Just west of the Pavement, the brick and stone Holy Trinity Church (1776) was home to the Clapham Sect, a group of…
Running on into Putney Heath, Wimbledon Common covers a staggering 460 hectares of southwest London. An astonishing expanse of open, wild and wooded space for walking, nature trailing and picnicking – the best mode of exploration – the common has its own Wimbledon Windmill, a fine smock mill (ie octagonal-shaped with sloping weatherboarded sides) dating from 1817, which now contains a museum with working models on the history of windmills and milling. It was during a stay in the mill in 1908 that Robert Baden-Powell was inspired to write parts of his Scouting for Boys. The adjacent Windmill Tearooms can supply tea, caffeine and sustenance.
On the southern side of the…
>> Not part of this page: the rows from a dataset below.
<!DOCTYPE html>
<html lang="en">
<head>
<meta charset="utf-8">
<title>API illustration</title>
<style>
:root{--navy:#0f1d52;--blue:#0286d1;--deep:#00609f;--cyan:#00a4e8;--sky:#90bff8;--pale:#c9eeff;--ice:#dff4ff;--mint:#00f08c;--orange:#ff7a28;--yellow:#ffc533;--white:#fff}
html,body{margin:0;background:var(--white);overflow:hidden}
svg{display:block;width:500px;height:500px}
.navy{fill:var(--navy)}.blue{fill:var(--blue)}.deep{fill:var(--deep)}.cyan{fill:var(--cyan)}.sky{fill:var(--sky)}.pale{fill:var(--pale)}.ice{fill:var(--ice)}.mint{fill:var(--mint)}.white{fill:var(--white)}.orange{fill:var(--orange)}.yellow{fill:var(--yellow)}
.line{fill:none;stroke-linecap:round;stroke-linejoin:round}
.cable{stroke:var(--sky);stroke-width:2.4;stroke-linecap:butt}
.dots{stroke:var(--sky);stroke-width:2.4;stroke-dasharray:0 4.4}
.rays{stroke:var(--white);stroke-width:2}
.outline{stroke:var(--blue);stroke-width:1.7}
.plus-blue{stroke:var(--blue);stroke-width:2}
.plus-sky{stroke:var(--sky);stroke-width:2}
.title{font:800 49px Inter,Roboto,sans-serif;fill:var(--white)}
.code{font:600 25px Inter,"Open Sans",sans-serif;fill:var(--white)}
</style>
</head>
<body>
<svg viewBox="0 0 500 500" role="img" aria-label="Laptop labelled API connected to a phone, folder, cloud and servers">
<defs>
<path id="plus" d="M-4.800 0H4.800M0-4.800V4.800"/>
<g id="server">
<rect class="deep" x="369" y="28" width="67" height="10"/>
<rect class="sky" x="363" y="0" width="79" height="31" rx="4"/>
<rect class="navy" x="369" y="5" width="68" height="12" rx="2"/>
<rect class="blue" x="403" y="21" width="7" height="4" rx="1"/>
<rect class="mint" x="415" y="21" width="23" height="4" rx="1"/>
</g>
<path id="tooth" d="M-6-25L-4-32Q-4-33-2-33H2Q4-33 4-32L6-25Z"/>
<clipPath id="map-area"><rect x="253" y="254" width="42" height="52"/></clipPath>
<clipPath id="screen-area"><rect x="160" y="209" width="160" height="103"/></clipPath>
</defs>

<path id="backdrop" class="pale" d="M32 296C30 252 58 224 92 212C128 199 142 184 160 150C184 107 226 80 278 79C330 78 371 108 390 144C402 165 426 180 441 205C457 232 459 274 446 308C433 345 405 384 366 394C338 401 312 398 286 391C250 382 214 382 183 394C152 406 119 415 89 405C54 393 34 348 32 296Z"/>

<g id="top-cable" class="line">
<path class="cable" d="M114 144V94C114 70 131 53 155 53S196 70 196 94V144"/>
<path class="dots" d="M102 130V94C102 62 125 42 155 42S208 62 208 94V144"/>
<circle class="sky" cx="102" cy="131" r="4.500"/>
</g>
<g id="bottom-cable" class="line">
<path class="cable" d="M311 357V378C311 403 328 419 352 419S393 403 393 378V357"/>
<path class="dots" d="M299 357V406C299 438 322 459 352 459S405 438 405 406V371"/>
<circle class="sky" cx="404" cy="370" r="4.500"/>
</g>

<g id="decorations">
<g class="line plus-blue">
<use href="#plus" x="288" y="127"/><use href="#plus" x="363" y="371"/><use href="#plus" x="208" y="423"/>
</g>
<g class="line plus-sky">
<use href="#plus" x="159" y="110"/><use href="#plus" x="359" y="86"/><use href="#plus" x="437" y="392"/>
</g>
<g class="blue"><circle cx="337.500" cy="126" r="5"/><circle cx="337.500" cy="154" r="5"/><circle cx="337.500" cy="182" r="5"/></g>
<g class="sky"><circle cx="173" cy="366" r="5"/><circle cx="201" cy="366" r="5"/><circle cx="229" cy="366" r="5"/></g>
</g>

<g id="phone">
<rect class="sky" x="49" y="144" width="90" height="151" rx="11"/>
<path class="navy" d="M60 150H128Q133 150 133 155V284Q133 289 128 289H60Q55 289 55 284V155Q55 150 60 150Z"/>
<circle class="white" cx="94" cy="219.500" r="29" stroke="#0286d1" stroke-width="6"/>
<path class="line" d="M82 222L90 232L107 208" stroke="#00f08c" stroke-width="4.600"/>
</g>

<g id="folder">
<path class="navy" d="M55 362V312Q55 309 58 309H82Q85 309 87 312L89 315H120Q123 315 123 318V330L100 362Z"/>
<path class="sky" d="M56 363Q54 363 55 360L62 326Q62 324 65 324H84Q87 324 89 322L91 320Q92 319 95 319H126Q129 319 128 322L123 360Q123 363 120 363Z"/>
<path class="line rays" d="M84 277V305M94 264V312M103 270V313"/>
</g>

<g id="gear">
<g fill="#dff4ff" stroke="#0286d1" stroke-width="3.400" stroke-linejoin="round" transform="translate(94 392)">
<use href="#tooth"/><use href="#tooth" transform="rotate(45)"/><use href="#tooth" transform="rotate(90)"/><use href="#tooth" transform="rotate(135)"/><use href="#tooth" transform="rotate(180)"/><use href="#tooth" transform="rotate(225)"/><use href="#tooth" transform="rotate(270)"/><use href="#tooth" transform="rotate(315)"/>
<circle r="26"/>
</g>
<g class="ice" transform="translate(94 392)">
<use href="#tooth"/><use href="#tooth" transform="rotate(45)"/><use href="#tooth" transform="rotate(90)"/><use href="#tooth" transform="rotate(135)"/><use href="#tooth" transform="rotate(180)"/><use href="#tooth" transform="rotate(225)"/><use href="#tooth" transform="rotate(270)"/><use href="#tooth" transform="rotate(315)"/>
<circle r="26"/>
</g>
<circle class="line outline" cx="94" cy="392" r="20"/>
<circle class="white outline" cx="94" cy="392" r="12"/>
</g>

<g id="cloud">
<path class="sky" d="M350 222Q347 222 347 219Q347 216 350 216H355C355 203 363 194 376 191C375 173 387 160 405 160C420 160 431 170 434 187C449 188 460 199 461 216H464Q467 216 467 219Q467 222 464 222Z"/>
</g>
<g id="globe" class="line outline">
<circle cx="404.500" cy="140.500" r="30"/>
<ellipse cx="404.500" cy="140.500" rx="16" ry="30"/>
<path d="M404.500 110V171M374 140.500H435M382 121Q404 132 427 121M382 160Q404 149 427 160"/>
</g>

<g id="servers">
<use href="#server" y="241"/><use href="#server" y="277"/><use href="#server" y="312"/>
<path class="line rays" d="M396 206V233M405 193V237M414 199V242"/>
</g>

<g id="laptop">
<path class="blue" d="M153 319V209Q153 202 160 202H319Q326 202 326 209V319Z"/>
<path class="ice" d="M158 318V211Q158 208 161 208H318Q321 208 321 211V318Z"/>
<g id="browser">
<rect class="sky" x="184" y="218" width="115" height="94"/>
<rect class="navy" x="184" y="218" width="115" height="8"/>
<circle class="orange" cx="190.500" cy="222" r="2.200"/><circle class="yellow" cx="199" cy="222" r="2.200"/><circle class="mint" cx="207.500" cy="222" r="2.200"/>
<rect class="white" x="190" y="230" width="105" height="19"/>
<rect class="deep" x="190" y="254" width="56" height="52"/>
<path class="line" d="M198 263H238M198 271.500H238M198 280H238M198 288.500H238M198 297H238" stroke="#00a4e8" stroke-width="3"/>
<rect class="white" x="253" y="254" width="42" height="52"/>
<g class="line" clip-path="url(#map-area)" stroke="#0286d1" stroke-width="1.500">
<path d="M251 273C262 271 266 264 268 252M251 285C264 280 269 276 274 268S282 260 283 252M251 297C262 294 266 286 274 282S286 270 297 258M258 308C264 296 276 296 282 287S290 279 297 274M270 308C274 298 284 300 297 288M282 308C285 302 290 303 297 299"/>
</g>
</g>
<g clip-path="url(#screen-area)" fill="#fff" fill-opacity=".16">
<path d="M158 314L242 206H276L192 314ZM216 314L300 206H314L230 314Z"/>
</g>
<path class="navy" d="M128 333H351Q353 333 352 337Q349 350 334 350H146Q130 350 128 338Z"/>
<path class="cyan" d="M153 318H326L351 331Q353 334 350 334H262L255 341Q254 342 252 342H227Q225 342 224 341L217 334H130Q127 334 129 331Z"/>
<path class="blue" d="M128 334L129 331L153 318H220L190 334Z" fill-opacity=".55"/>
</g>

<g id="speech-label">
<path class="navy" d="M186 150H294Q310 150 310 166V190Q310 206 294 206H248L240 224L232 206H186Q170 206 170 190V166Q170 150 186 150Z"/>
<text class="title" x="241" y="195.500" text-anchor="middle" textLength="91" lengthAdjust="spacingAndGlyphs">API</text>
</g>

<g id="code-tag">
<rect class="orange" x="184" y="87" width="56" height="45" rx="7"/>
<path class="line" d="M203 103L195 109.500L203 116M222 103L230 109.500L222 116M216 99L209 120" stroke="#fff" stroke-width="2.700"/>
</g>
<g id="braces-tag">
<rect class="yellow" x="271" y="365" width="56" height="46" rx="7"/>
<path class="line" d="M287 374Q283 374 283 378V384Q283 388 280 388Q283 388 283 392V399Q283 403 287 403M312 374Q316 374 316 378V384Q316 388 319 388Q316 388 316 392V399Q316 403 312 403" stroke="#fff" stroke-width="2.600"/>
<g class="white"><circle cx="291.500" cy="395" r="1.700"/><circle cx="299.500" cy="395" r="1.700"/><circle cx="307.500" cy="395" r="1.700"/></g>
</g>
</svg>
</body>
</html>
Wilder and more overgrown than the nearby common in Clapham, Wandsworth Common is full of couples pushing prams on a sunny day. On the western side is a pleasant collection of streets known as the toast rack, because of their alignment. Baskerville, Dorlcote, Henderson, Nicosia, Patten and Routh Rds are lined with Georgian houses. There’s a blue plaque at 3 Routh Rd, home to the former British prime minister David Lloyd George.